Dataset excerpts
■ ■ ■ ■ ■ ■ ■
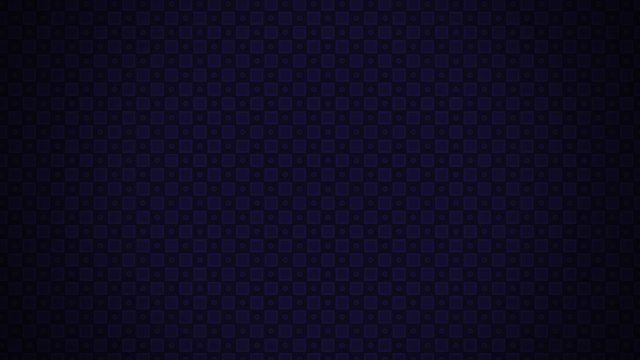
A WebGL 1 fragment shader for this pattern:

```glsl
precision highp float;
// Dim indigo checkerboard: framed square tiles alternate with dark cells that
// hold a small ring. Each cell is drawn from distance functions around its
// centre, and a wide vignette darkens the rim of the canvas.

uniform vec2 u_resolution;

const float CELLS_DOWN = 25.3125;            // 45 cells across at 16:9
const vec2 GRID_SHIFT = vec2(0.06, 0.03);    // in cells

const vec3 GROUND = vec3(0.055, 0.043, 0.121);
const vec3 TILE = vec3(0.076, 0.055, 0.176);
const vec3 FRAME = vec3(0.090, 0.069, 0.208);
const vec3 RING = vec3(0.086, 0.068, 0.188);
const vec3 RING_CORE = vec3(0.066, 0.052, 0.146);

float boxDistance(vec2 p, float halfSize) {
  vec2 q = abs(p) - halfSize;
  return length(max(q, 0.0)) + min(max(q.x, q.y), 0.0);
}

// Coverage of a shape, softened over a width given in cells.
float coverage(float distanceToEdge, float softness) {
  return 1.0 - smoothstep(-softness, softness, distanceToEdge);
}

vec3 framedTile(vec2 p, float softness) {
  vec3 color = mix(GROUND, FRAME, coverage(boxDistance(p, 0.465), softness));
  return mix(color, TILE, coverage(boxDistance(p, 0.34), softness));
}

vec3 ringCell(vec2 p, float softness) {
  float radius = length(p);
  vec3 color = mix(GROUND, RING, coverage(radius - 0.19, softness));
  return mix(color, RING_CORE, coverage(radius - 0.085, softness));
}

float vignette(vec2 p) {
  return mix(1.0, 0.36, smoothstep(0.36, 1.08, length(p)));
}

void main() {
  // Cell centres sit on whole numbers, counted from the lower left.
  vec2 grid = gl_FragCoord.xy / u_resolution.y * CELLS_DOWN - GRID_SHIFT;
  vec2 cell = floor(grid + 0.5);
  vec2 local = grid - cell;
  float softness = 0.7 * CELLS_DOWN / u_resolution.y;

  // Even cells carry tiles, odd cells carry rings.
  float odd = mod(cell.x + cell.y, 2.0);
  vec3 color = odd < 0.5 ? framedTile(local, softness)
                         : ringCell(local, softness);

  vec2 centered = (gl_FragCoord.xy - 0.5 * u_resolution) / u_resolution.y;
  gl_FragColor = vec4(color * vignette(centered), 1.0);
}
```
■ ■ ■ ■ ■ ■ ■
| The task |
Return every line above where "float" appears.

| Solution for this exercise |
precision highp float;
const float CELLS_DOWN = 25.3125;            // 45 cells across at 16:9
float boxDistance(vec2 p, float halfSize) {
float coverage(float distanceToEdge, float softness) {
vec3 framedTile(vec2 p, float softness) {
vec3 ringCell(vec2 p, float softness) {
  float radius = length(p);
float vignette(vec2 p) {
  float softness = 0.7 * CELLS_DOWN / u_resolution.y;
  float odd = mod(cell.x + cell.y, 2.0);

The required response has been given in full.